### Information shown:
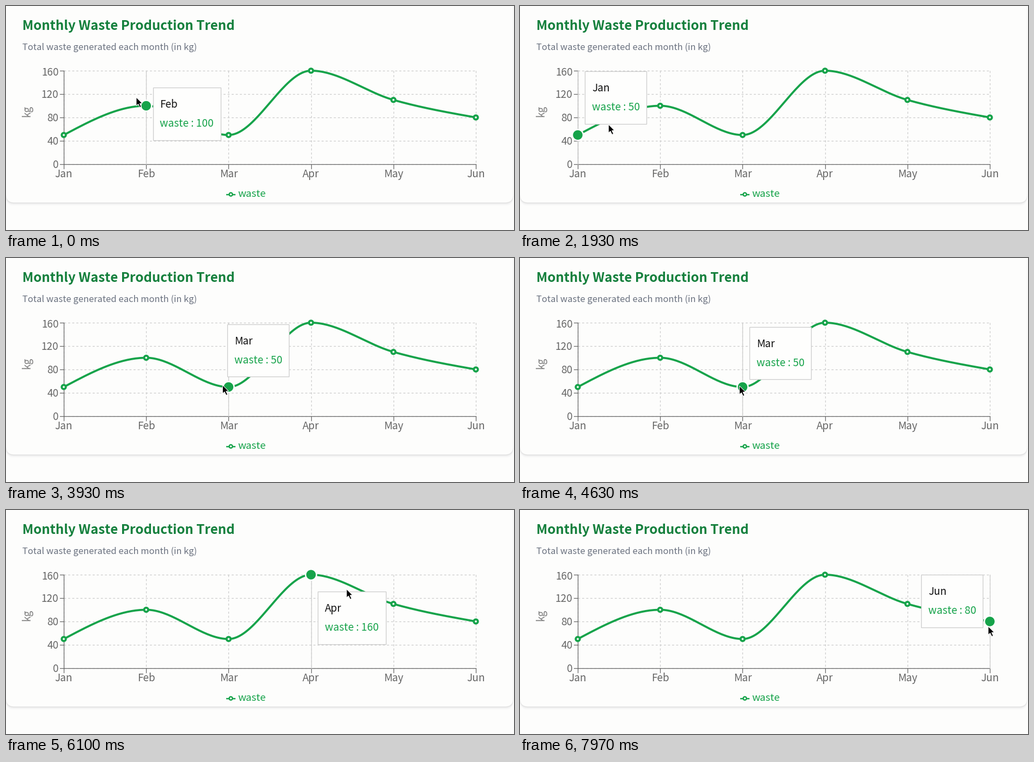
These frames come from a looping animation (932 px wide and 412 px high, 8000 ms). A matplotlib script:

```python
import math
import numpy as np
import matplotlib.pyplot as plt
from matplotlib.animation import FuncAnimation
from matplotlib.patches import Circle, FancyBboxPatch, Polygon, Rectangle

W, H, DPI = 932, 412, 100
FRAMES, STEP = 250, 32
PX = 72 / DPI

BG = "#fdfdfc"
GREEN = "#16a34a"
AXIS = "#666666"
GRID = "#cccccc"
FONT = "Noto Sans CJK JP"

LEFT, RIGHT, TOP, BOTTOM = 106, 862, 119, 291
MONTHS = ["Jan", "Feb", "Mar", "Apr", "May", "Jun"]
KG = [50, 100, 50, 160, 110, 80]
GAP = (RIGHT - LEFT) / 5
xs = LEFT + GAP * np.arange(6)
ys = BOTTOM - (BOTTOM - TOP) * np.array(KG) / 160

fig = plt.figure(figsize=(W / DPI, H / DPI), dpi=DPI, facecolor=BG)
ax = fig.add_axes([0, 0, 1, 1])
ax.set_xlim(0, W)
ax.set_ylim(H, 0)
ax.axis("off")


def label(x, y, text, size, color, ha="left", va="baseline", **kw):
    return ax.text(x, y, text, fontsize=size * PX, color=color, ha=ha, va=va,
                   family=FONT, **kw)


def line(x, y, color, width, **kw):
    return ax.plot(x, y, color=color, lw=width * PX, **kw)[0]


def ring(x, y, r, width, z):
    ax.add_patch(Circle((x, y), r, fc="white", ec=GREEN, lw=width * PX, zorder=z))


def monotone(x, y, n=40):
    """Monotone cubic through the points."""
    s = np.diff(y) / np.diff(x)
    m = np.zeros(len(x))
    for i in range(1, len(x) - 1):
        a, b = s[i - 1], s[i]
        m[i] = (np.sign(a) + np.sign(b)) * min(abs(a), abs(b), abs(a + b) / 4)
    m[0] = (3 * s[0] - m[1]) / 2
    m[-1] = (3 * s[-1] - m[-2]) / 2
    u = np.linspace(0, 1, n)
    px, py = [], []
    for i in range(len(x) - 1):
        h = x[i + 1] - x[i]
        px.append(x[i] + h * u)
        py.append((2 * u**3 - 3 * u**2 + 1) * y[i] + (u**3 - 2 * u**2 + u) * h * m[i]
                  + (3 * u**2 - 2 * u**3) * y[i + 1] + (u**3 - u**2) * h * m[i + 1])
    return np.concatenate(px), np.concatenate(py)


# Card edge with a soft shadow
for bottom, tone in [(367, "#f8f8f8"), (365, "#f1f1f1"), (363.2, "#e2e2e2"),
                     (361.5, BG)]:
    ax.add_patch(FancyBboxPatch((0, -40), 930.5, bottom + 40, fc=tone, ec="none",
                                boxstyle="round,pad=0,rounding_size=15", zorder=0))

label(30, 44, "Monthly Waste Production Trend", 24.05, "#15803d", weight="bold")
label(30, 81, "Total waste generated each month (in kg)", 16.5, "#6b7280")

# Grid and axes
for x in xs:
    line([x, x], [TOP, BOTTOM], GRID, 1.25, dashes=(3, 3), zorder=1)
    line([x, x], [BOTTOM, BOTTOM + 7.5], AXIS, 1.25, zorder=2)
for v in range(0, 161, 40):
    y = BOTTOM - (BOTTOM - TOP) * v / 160
    line([LEFT, RIGHT], [y, y], GRID, 1.25, dashes=(3, 3), zorder=1)
    line([LEFT - 7.5, LEFT], [y, y], AXIS, 1.25, zorder=2)
    label(96.5, max(y, TOP + 2) + 7.3, str(v), 19, AXIS, "right")
line([LEFT, LEFT], [TOP, BOTTOM], AXIS, 1.25, zorder=2)
line([LEFT, RIGHT], [BOTTOM, BOTTOM], AXIS, 1.25, zorder=2)
for x, m in zip(xs, MONTHS):
    label(x, 315, m, 19, AXIS, "center")
label(39, 193.5, "kg", 19, "#808080", "center", "center", rotation=90)

# Series and legend
line(*monotone(xs, ys), GREEN, 3.75, zorder=4)
for x, y in zip(xs, ys):
    ring(x, y, 3.75, 3.75, 5)
line([404, 421], [346.5, 346.5], GREEN, 2.4, solid_capstyle="butt")
ring(412.5, 346.5, 3, 2.4, 5)
label(425.5, 351, "waste", 18.6, GREEN)

# Moving parts
guide = line([0, 0], [TOP, BOTTOM], GRID, 1.25, zorder=3)
dot = ax.add_patch(Circle((0, 0), 10, fc=GREEN, ec="white", lw=2.5 * PX, zorder=6))
box = ax.add_patch(Rectangle((0, 0), 1, 96.5, fc="#fefefd", ec=GRID,
                             lw=1.25 * PX, zorder=7))
name = label(0, 0, "", 19, "#111111", zorder=8)
value = label(0, 0, "", 19.2, GREEN, zorder=8)
hover = [guide, dot, box, name, value]

ARROW = np.array([(0, 0), (0, 15.5), (3.6, 12.4), (6.6, 18.6), (9.2, 17.4),
                  (6.3, 11.3), (11, 11)])
pointer = ax.add_patch(Polygon(ARROW, fc="black", ec="white", lw=0.9 * PX, zorder=9))

# Pointer stops: ms, x, y
STOPS = [(0, 239, 168), (750, 102, 239), (1000, 101, 241), (1450, 102, 241),
         (2500, 245, 186), (2670, 247, 185), (3260, 249, 184), (3930, 398, 234),
         (4250, 402, 236), (4810, 403, 235), (5150, 567, 124), (5750, 569, 126),
         (6550, 720, 179), (6730, 721, 180), (7000, 722, 181), (7650, 858, 212),
         (7970, 859, 214)]


def pointer_at(t):
    for (t0, x0, y0), (t1, x1, y1) in zip(STOPS, STOPS[1:]):
        if t <= t1:
            u = (t - t0) / (t1 - t0)
            u = u * u * (3 - 2 * u)
            return x0 + (x1 - x0) * u, y0 + (y1 - y0) * u
    return STOPS[-1][1:]


def box_width(i):
    return 124.5 if KG[i] > 99 else 113.5


def box_goal(i, y):
    """Beside the active point, flipped when it would leave the plot."""
    w, h, off = box_width(i), 96.5, 12.5
    gx = xs[i] + off
    if gx + w > RIGHT:
        gx = xs[i] - off - w
    gy = y + off
    if gy + h > BOTTOM:
        gy = max(y - off - h, TOP)
    return np.array([gx, gy])


def simulate():
    pos = np.array([269.5, 150.0])
    ease = 1 - math.exp(-STEP / 125)
    states = []
    for f in range(FRAMES):
        x, y = pointer_at(f * STEP)
        i = int(np.clip(round((x - LEFT) / GAP), 0, 5))
        shown = x >= LEFT
        if shown and f:
            pos = pos + (box_goal(i, y) - pos) * ease
        states.append((x, y, i, shown, *pos))
    return states


STATES = simulate()


def draw(f):
    x, y, i, shown, bx, by = STATES[f]
    pointer.set_xy(ARROW + (x, y))
    for part in hover:
        part.set_visible(shown)
    guide.set_xdata([xs[i], xs[i]])
    dot.center = xs[i], ys[i]
    box.set_xy((bx, by))
    box.set_width(box_width(i))
    name.set_text(MONTHS[i])
    name.set_position((bx + 13, by + 37))
    value.set_text(f"waste : {KG[i]}")
    value.set_position((bx + 13, by + 72))
    return hover + [pointer]


anim = FuncAnimation(fig, draw, frames=FRAMES, interval=STEP, repeat=True,
                     repeat_delay=0, init_func=lambda: draw(0), blit=False)
plt.show()
```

### Directions:
Repeat the data above exactly, but not the pictures.

### Exercise solution:
These frames come from a looping animation (932 px wide and 412 px high, 8000 ms). A matplotlib script:

```python
import math
import numpy as np
import matplotlib.pyplot as plt
from matplotlib.animation import FuncAnimation
from matplotlib.patches import Circle, FancyBboxPatch, Polygon, Rectangle

W, H, DPI = 932, 412, 100
FRAMES, STEP = 250, 32
PX = 72 / DPI

BG = "#fdfdfc"
GREEN = "#16a34a"
AXIS = "#666666"
GRID = "#cccccc"
FONT = "Noto Sans CJK JP"

LEFT, RIGHT, TOP, BOTTOM = 106, 862, 119, 291
MONTHS = ["Jan", "Feb", "Mar", "Apr", "May", "Jun"]
KG = [50, 100, 50, 160, 110, 80]
GAP = (RIGHT - LEFT) / 5
xs = LEFT + GAP * np.arange(6)
ys = BOTTOM - (BOTTOM - TOP) * np.array(KG) / 160

fig = plt.figure(figsize=(W / DPI, H / DPI), dpi=DPI, facecolor=BG)
ax = fig.add_axes([0, 0, 1, 1])
ax.set_xlim(0, W)
ax.set_ylim(H, 0)
ax.axis("off")


def label(x, y, text, size, color, ha="left", va="baseline", **kw):
    return ax.text(x, y, text, fontsize=size * PX, color=color, ha=ha, va=va,
                   family=FONT, **kw)


def line(x, y, color, width, **kw):
    return ax.plot(x, y, color=color, lw=width * PX, **kw)[0]


def ring(x, y, r, width, z):
    ax.add_patch(Circle((x, y), r, fc="white", ec=GREEN, lw=width * PX, zorder=z))


def monotone(x, y, n=40):
    """Monotone cubic through the points."""
    s = np.diff(y) / np.diff(x)
    m = np.zeros(len(x))
    for i in range(1, len(x) - 1):
        a, b = s[i - 1], s[i]
        m[i] = (np.sign(a) + np.sign(b)) * min(abs(a), abs(b), abs(a + b) / 4)
    m[0] = (3 * s[0] - m[1]) / 2
    m[-1] = (3 * s[-1] - m[-2]) / 2
    u = np.linspace(0, 1, n)
    px, py = [], []
    for i in range(len(x) - 1):
        h = x[i + 1] - x[i]
        px.append(x[i] + h * u)
        py.append((2 * u**3 - 3 * u**2 + 1) * y[i] + (u**3 - 2 * u**2 + u) * h * m[i]
                  + (3 * u**2 - 2 * u**3) * y[i + 1] + (u**3 - u**2) * h * m[i + 1])
    return np.concatenate(px), np.concatenate(py)


# Card edge with a soft shadow
for bottom, tone in [(367, "#f8f8f8"), (365, "#f1f1f1"), (363.2, "#e2e2e2"),
                     (361.5, BG)]:
    ax.add_patch(FancyBboxPatch((0, -40), 930.5, bottom + 40, fc=tone, ec="none",
                                boxstyle="round,pad=0,rounding_size=15", zorder=0))

label(30, 44, "Monthly Waste Production Trend", 24.05, "#15803d", weight="bold")
label(30, 81, "Total waste generated each month (in kg)", 16.5, "#6b7280")

# Grid and axes
for x in xs:
    line([x, x], [TOP, BOTTOM], GRID, 1.25, dashes=(3, 3), zorder=1)
    line([x, x], [BOTTOM, BOTTOM + 7.5], AXIS, 1.25, zorder=2)
for v in range(0, 161, 40):
    y = BOTTOM - (BOTTOM - TOP) * v / 160
    line([LEFT, RIGHT], [y, y], GRID, 1.25, dashes=(3, 3), zorder=1)
    line([LEFT - 7.5, LEFT], [y, y], AXIS, 1.25, zorder=2)
    label(96.5, max(y, TOP + 2) + 7.3, str(v), 19, AXIS, "right")
line([LEFT, LEFT], [TOP, BOTTOM], AXIS, 1.25, zorder=2)
line([LEFT, RIGHT], [BOTTOM, BOTTOM], AXIS, 1.25, zorder=2)
for x, m in zip(xs, MONTHS):
    label(x, 315, m, 19, AXIS, "center")
label(39, 193.5, "kg", 19, "#808080", "center", "center", rotation=90)

# Series and legend
line(*monotone(xs, ys), GREEN, 3.75, zorder=4)
for x, y in zip(xs, ys):
    ring(x, y, 3.75, 3.75, 5)
line([404, 421], [346.5, 346.5], GREEN, 2.4, solid_capstyle="butt")
ring(412.5, 346.5, 3, 2.4, 5)
label(425.5, 351, "waste", 18.6, GREEN)

# Moving parts
guide = line([0, 0], [TOP, BOTTOM], GRID, 1.25, zorder=3)
dot = ax.add_patch(Circle((0, 0), 10, fc=GREEN, ec="white", lw=2.5 * PX, zorder=6))
box = ax.add_patch(Rectangle((0, 0), 1, 96.5, fc="#fefefd", ec=GRID,
                             lw=1.25 * PX, zorder=7))
name = label(0, 0, "", 19, "#111111", zorder=8)
value = label(0, 0, "", 19.2, GREEN, zorder=8)
hover = [guide, dot, box, name, value]

ARROW = np.array([(0, 0), (0, 15.5), (3.6, 12.4), (6.6, 18.6), (9.2, 17.4),
                  (6.3, 11.3), (11, 11)])
pointer = ax.add_patch(Polygon(ARROW, fc="black", ec="white", lw=0.9 * PX, zorder=9))

# Pointer stops: ms, x, y
STOPS = [(0, 239, 168), (750, 102, 239), (1000, 101, 241), (1450, 102, 241),
         (2500, 245, 186), (2670, 247, 185), (3260, 249, 184), (3930, 398, 234),
         (4250, 402, 236), (4810, 403, 235), (5150, 567, 124), (5750, 569, 126),
         (6550, 720, 179), (6730, 721, 180), (7000, 722, 181), (7650, 858, 212),
         (7970, 859, 214)]


def pointer_at(t):
    for (t0, x0, y0), (t1, x1, y1) in zip(STOPS, STOPS[1:]):
        if t <= t1:
            u = (t - t0) / (t1 - t0)
            u = u * u * (3 - 2 * u)
            return x0 + (x1 - x0) * u, y0 + (y1 - y0) * u
    return STOPS[-1][1:]


def box_width(i):
    return 124.5 if KG[i] > 99 else 113.5


def box_goal(i, y):
    """Beside the active point, flipped when it would leave the plot."""
    w, h, off = box_width(i), 96.5, 12.5
    gx = xs[i] + off
    if gx + w > RIGHT:
        gx = xs[i] - off - w
    gy = y + off
    if gy + h > BOTTOM:
        gy = max(y - off - h, TOP)
    return np.array([gx, gy])


def simulate():
    pos = np.array([269.5, 150.0])
    ease = 1 - math.exp(-STEP / 125)
    states = []
    for f in range(FRAMES):
        x, y = pointer_at(f * STEP)
        i = int(np.clip(round((x - LEFT) / GAP), 0, 5))
        shown = x >= LEFT
        if shown and f:
            pos = pos + (box_goal(i, y) - pos) * ease
        states.append((x, y, i, shown, *pos))
    return states


STATES = simulate()


def draw(f):
    x, y, i, shown, bx, by = STATES[f]
    pointer.set_xy(ARROW + (x, y))
    for part in hover:
        part.set_visible(shown)
    guide.set_xdata([xs[i], xs[i]])
    dot.center = xs[i], ys[i]
    box.set_xy((bx, by))
    box.set_width(box_width(i))
    name.set_text(MONTHS[i])
    name.set_position((bx + 13, by + 37))
    value.set_text(f"waste : {KG[i]}")
    value.set_position((bx + 13, by + 72))
    return hover + [pointer]


anim = FuncAnimation(fig, draw, frames=FRAMES, interval=STEP, repeat=True,
                     repeat_delay=0, init_func=lambda: draw(0), blit=False)
plt.show()
```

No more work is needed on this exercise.